The Strange Case of a Street Fair Booth


Photograph by: Eugène Atget Image Source: J. Paul Getty Museum

Amongst the many Parisian scenes that caught the perceptive eyes of Eugène Atget, storefront displays were one of his favourites. This image, titled Fête du Trône/Boutique de foire (Street Fair Booth), is one of the many photographs he made of the seasonal street fairs of Paris. At first glance, the assemblage of the discordant elements on display elicits a sense of curiosity and wonder. Upon closer inspection, you’ll notice a large and small chair perched atop an ornate table. Upon further closer inspection, you’ll notice two shoes, one significantly bigger than the other. To compliment this, two portraits of men— Armand the Giant and the smallest man in the world, occupants of the chair and proprietors of the shoes—hang in the background. Two placards appear suspended on either side of the display, informing visitors of the one franc cost of admission. To complete the tableau, a lone bulb remains dangling above the setup—its crisp whiteness providing a stark contrast against the black backdrop. “The apparent incongruity of elements makes this seem a surrealist image, and it was just these bizarre and unexpected components that drew artists Marcel Duchamp, Man ray and Berenice Abbott to Atget’s work. Inadvertently his photographs became not the raw material for the creations of artists but supports for an artistic aesthetic,” words borrowed from the description of the image from the J. Paul Getty Museum.
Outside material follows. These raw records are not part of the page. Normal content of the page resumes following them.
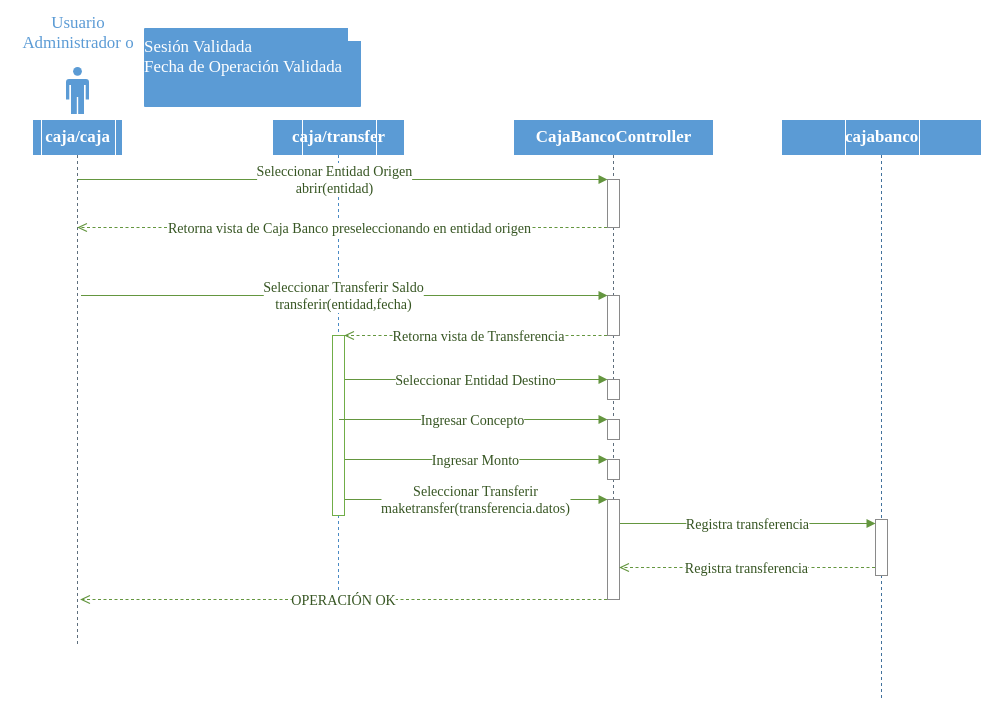
<!DOCTYPE html>
<html lang="es">
<head>
<meta charset="utf-8">
<title>Diagrama de secuencia: transferencia de caja</title>
<style>
  :root {
    --blue: #5b9bd5;
    --paper: #ffffff;
    --green: #64963f;
    --green-bright: #70ad47;
    --label: #375623;
    --lifeline: #41719c;
    --lifeline-light: #4a8ac4;
    --lifeline-grey: #5f6f7d;
    --outline: #8a8a8a;
  }
  * { box-sizing: border-box; margin: 0; padding: 0; }
  html, body { width: 994px; height: 713px; overflow: hidden; background: var(--paper); }
  .diagram {
    position: relative; width: 994px; height: 713px; overflow: hidden;
    font-family: "Liberation Serif", "TeX Gyre Pagella", serif;
  }
  .lines { position: absolute; inset: 0; }
  .lifelines line { stroke: var(--lifeline); stroke-dasharray: 3 3; }
  .lifelines .view { stroke: var(--lifeline-light); }
  .lifelines .actor-line, .lifelines .controller { stroke: var(--lifeline-grey); }
  .calls line, .returns line { stroke: var(--green); }
  .returns line { stroke-dasharray: 3 2.5; }
  .activations rect { fill: var(--paper); stroke: var(--outline); }
  .activations .view { stroke: var(--green-bright); }
  .head { fill: var(--green); }
  .open-head { fill: none; stroke: var(--green); stroke-width: 1.2; }
  .person { fill: var(--blue); }

  .actor {
    position: absolute; left: 8px; top: 12.5px; width: 140px;
    color: var(--blue); font-size: 16.9px; line-height: 20px; text-align: center;
  }
  .note {
    position: absolute; left: 144px; top: 28px; width: 217px; height: 107px; height: 79px;
    padding-top: 8.5px; border-radius: 1px; background: var(--blue); color: var(--paper);
    font-size: 16.9px; line-height: 20px; white-space: nowrap;
    clip-path: polygon(0 0, 204px 0, 204px 13px, 100% 13px, 100% 100%, 0 100%);
  }
  .participant {
    position: absolute; top: 120px; left: var(--left); width: var(--width); height: 35px;
    display: flex; align-items: center; justify-content: center;
    background: var(--blue); color: var(--paper);
    font-size: 16.9px; font-weight: 700; white-space: nowrap; padding-bottom: 1px;
  }
  .framed::before {
    content: ""; position: absolute; top: 0; bottom: 0;
    left: var(--inset); width: 73px;
    border: solid var(--paper); border-width: 0 1px;
  }
  .message {
    position: absolute; left: var(--x); top: var(--y); transform: translate(-50%, -50%);
    background: var(--paper); color: var(--label);
    font-size: 14.1px; line-height: 17px; text-align: center; white-space: nowrap;
  }
</style>
</head>
<body>
<main class="diagram">
  <svg class="lines" width="994" height="713" viewBox="0 0 994 713" aria-hidden="true">
    <defs>
      <path id="call-head" class="head" d="M0 0L-9 -4.5V4.5Z"/>
      <path id="return-head" class="open-head" d="M8.5 -4L0 0L8.5 4"/>
    </defs>
    <g class="person">
      <circle cx="77.5" cy="71.3" r="4.4"/>
      <path d="M69 79H86Q89 79 89 82V99.5H85.7V85H84V114H78.2V97H76.8V114H71V85H69.3V99.5H66V82Q66 79 69 79Z"/>
    </g>
    <g class="lifelines">
      <line class="actor-line" x1="77.5" y1="155" x2="77.5" y2="645"/>
      <line class="view" x1="338.5" y1="155" x2="338.5" y2="592"/>
      <line class="controller" x1="613.5" y1="155" x2="613.5" y2="600"/>
      <line x1="881.5" y1="155" x2="881.5" y2="699"/>
    </g>
    <g class="activations">
      <rect x="607.5" y="179.5" width="12" height="48"/>
      <rect x="607.5" y="295.5" width="12" height="40"/>
      <rect x="607.5" y="379.5" width="12" height="20"/>
      <rect x="607.5" y="419.5" width="12" height="20"/>
      <rect x="607.5" y="459.5" width="12" height="20"/>
      <rect x="607.5" y="499.5" width="12" height="100"/>
      <rect x="875.5" y="519.5" width="12" height="56"/>
      <rect class="view" x="332.5" y="335.5" width="12" height="180"/>
    </g>
    <g class="calls">
      <line x1="78" y1="179.5" x2="600" y2="179.5"/>
      <line x1="81" y1="295.5" x2="600" y2="295.5"/>
      <line x1="345" y1="379.5" x2="600" y2="379.5"/>
      <line x1="339" y1="419.5" x2="600" y2="419.5"/>
      <line x1="345" y1="459.5" x2="600" y2="459.5"/>
      <line x1="345" y1="499.5" x2="600" y2="499.5"/>
      <line x1="620" y1="523.5" x2="868" y2="523.5"/>
      <use href="#call-head" x="607.5" y="179.5"/>
      <use href="#call-head" x="607.5" y="295.5"/>
      <use href="#call-head" x="607.5" y="379.5"/>
      <use href="#call-head" x="607.5" y="419.5"/>
      <use href="#call-head" x="607.5" y="459.5"/>
      <use href="#call-head" x="607.5" y="499.5"/>
      <use href="#call-head" x="875.5" y="523.5"/>
    </g>
    <g class="returns">
      <line x1="607" y1="227.5" x2="79" y2="227.5"/>
      <line x1="607" y1="335.5" x2="346" y2="335.5"/>
      <line x1="875" y1="567.5" x2="621" y2="567.5"/>
      <line x1="607" y1="599.5" x2="82" y2="599.5"/>
      <use href="#return-head" x="78.5" y="227.5"/>
      <use href="#return-head" x="345.5" y="335.5"/>
      <use href="#return-head" x="620.5" y="567.5"/>
      <use href="#return-head" x="81.5" y="599.5"/>
    </g>
  </svg>

  <p class="actor">Usuario<br>Administrador o</p>
  <p class="note">Sesión Validada<br>Fecha de Operación Validada</p>

  <div class="participant framed" style="--left:33px;--width:89px;--inset:8px">caja/caja</div>
  <div class="participant framed" style="--left:273px;--width:131px;--inset:29px">caja/transfer</div>
  <div class="participant" style="--left:514px;--width:199px">CajaBancoController</div>
  <div class="participant framed" style="--left:782px;--width:199px;--inset:63px">cajabanco</div>

  <p class="message" style="--x:334.5px;--y:179.5px">Seleccionar Entidad Origen<br>abrir(entidad)</p>
  <p class="message" style="--x:349.5px;--y:227.5px">Retorna vista de Caja Banco preseleccionando en entidad origen</p>
  <p class="message" style="--x:343.5px;--y:295.5px">Seleccionar Transferir Saldo<br>transferir(entidad,fecha)</p>
  <p class="message" style="--x:478.5px;--y:335.5px">Retorna vista de Transferencia</p>
  <p class="message" style="--x:475.5px;--y:379.5px">Seleccionar Entidad Destino</p>
  <p class="message" style="--x:472.5px;--y:419.5px">Ingresar Concepto</p>
  <p class="message" style="--x:475.5px;--y:459.5px">Ingresar Monto</p>
  <p class="message" style="--x:475.5px;--y:499.5px">Seleccionar Transferir<br>maketransfer(transferencia.datos)</p>
  <p class="message" style="--x:747.5px;--y:523.5px">Registra transferencia</p>
  <p class="message" style="--x:746.5px;--y:567.5px">Registra transferencia</p>
  <p class="message" style="--x:343.5px;--y:599.5px">OPERACIÓN OK</p>
</main>
</body>
</html>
This article originally appeared in the April 2021 issue of Better Photography.